# WHAT YOU SHOULD DO
What is the number of lines below that contain the string "fold"? Give it and nothing else.

# SUPPLIED DATA
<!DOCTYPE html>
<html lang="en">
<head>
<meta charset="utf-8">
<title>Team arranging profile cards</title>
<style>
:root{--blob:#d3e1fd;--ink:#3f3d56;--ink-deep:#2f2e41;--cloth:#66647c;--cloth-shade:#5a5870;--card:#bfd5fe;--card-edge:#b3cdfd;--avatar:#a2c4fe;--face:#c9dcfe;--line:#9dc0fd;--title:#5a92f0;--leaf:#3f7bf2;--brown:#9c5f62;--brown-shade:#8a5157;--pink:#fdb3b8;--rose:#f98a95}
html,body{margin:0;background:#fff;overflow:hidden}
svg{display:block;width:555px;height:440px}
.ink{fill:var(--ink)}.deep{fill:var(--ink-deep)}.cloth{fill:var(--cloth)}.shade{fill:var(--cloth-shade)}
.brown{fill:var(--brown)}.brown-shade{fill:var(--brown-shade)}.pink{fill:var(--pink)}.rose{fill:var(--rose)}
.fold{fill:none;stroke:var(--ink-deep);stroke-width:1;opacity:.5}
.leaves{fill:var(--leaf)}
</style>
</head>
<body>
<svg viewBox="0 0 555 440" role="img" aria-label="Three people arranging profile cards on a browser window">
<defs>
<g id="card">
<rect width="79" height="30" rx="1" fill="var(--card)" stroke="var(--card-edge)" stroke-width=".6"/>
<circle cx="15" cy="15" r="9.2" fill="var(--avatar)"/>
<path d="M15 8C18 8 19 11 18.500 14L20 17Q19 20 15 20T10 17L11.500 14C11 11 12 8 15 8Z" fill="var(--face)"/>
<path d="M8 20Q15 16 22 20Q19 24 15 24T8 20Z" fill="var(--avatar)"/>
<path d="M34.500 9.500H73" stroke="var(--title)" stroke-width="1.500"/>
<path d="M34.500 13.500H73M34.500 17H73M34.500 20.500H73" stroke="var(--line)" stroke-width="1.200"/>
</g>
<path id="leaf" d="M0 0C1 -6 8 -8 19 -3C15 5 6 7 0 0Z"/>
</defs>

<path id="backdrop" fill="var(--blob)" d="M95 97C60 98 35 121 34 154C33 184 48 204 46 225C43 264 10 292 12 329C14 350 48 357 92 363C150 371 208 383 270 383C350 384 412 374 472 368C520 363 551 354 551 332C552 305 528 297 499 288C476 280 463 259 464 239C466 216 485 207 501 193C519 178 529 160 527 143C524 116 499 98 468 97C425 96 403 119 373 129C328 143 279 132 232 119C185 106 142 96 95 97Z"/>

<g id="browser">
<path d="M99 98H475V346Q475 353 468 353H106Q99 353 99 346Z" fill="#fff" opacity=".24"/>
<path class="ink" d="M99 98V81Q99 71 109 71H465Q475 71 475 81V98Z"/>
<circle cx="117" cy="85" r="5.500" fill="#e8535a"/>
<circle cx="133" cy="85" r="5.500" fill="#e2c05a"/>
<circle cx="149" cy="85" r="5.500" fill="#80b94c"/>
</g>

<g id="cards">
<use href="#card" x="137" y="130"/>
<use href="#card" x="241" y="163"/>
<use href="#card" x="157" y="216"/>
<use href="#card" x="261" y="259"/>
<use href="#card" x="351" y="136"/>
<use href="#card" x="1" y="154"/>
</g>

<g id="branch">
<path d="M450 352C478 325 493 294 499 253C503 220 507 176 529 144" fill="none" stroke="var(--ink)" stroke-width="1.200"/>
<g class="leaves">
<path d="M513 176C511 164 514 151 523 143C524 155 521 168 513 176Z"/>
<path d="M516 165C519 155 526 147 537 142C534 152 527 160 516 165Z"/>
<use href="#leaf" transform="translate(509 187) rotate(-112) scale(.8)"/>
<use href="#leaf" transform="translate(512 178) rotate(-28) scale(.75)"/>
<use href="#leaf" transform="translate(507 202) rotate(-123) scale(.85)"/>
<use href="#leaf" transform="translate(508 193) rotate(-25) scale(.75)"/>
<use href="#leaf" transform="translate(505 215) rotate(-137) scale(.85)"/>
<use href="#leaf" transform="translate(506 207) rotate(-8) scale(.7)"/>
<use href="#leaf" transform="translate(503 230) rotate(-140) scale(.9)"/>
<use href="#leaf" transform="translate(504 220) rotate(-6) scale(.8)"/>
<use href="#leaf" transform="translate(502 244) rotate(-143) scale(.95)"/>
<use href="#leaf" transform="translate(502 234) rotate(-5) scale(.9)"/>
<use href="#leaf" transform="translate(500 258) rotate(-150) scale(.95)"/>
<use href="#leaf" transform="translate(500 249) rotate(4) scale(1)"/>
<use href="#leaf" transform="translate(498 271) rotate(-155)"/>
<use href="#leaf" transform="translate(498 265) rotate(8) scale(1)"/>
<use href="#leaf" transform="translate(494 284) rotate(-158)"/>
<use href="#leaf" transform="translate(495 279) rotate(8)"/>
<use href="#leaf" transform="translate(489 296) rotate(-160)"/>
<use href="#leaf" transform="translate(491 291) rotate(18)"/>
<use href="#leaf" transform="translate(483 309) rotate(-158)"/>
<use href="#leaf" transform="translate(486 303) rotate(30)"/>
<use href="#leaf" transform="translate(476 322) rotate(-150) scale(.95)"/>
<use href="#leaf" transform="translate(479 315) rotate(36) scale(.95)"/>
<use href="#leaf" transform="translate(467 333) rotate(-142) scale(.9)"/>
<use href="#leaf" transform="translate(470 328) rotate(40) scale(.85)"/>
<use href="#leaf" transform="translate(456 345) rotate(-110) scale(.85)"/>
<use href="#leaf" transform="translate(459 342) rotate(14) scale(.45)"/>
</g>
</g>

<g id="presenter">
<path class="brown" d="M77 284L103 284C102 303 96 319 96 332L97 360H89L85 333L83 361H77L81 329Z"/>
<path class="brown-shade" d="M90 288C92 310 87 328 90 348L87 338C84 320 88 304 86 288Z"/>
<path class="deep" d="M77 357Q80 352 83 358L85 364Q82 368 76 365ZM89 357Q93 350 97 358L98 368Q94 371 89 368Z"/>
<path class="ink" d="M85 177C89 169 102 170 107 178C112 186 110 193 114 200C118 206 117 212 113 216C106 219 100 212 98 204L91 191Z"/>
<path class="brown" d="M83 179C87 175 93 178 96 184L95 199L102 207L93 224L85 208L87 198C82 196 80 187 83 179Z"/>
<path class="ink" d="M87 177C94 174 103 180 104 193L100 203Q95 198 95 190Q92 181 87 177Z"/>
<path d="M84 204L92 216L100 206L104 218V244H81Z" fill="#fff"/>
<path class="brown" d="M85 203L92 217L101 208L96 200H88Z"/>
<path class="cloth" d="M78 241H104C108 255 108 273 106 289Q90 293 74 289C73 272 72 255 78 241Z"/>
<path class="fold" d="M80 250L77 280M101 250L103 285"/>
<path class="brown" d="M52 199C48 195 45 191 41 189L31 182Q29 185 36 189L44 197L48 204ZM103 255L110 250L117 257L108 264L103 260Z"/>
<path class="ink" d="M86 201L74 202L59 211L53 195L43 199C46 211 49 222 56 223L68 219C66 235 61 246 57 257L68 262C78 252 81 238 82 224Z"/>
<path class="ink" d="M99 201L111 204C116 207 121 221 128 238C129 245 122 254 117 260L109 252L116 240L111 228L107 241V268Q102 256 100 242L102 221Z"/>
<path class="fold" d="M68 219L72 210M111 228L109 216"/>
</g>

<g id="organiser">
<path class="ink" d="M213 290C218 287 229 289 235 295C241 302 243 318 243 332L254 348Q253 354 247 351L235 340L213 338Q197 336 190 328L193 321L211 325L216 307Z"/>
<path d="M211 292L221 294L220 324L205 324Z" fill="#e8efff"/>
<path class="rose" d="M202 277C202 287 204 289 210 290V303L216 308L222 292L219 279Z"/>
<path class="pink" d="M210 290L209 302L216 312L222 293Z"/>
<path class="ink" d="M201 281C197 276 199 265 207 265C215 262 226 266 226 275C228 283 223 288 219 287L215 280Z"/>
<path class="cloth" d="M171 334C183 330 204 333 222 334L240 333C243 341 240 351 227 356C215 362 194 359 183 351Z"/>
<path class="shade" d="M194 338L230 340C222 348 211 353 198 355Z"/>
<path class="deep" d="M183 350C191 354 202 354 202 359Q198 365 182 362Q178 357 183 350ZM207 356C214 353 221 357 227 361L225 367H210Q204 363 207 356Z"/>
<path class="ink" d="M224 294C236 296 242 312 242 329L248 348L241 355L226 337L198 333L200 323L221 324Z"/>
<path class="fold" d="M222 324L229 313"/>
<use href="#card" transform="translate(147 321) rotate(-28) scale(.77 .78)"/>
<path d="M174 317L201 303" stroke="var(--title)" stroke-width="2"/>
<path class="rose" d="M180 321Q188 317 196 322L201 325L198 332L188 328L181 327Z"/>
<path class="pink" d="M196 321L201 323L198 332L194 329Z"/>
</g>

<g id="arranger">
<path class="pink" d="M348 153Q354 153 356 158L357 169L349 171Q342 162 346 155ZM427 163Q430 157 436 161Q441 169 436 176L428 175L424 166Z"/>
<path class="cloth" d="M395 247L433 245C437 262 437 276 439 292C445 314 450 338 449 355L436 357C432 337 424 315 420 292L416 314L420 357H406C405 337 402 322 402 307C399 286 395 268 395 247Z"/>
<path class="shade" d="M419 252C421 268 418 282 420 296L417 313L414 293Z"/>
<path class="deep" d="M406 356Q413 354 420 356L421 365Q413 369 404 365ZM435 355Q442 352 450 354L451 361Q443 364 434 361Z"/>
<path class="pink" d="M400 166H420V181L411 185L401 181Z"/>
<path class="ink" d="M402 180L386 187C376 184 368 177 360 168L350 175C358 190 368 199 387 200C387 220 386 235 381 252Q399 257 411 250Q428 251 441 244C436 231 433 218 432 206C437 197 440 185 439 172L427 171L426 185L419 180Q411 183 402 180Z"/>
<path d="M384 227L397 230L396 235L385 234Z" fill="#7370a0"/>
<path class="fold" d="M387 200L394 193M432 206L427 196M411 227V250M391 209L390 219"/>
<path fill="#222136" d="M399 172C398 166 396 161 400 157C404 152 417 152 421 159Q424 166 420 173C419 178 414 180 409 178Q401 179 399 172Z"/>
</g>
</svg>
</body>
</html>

# ANSWER TO THIS PROBLEM
5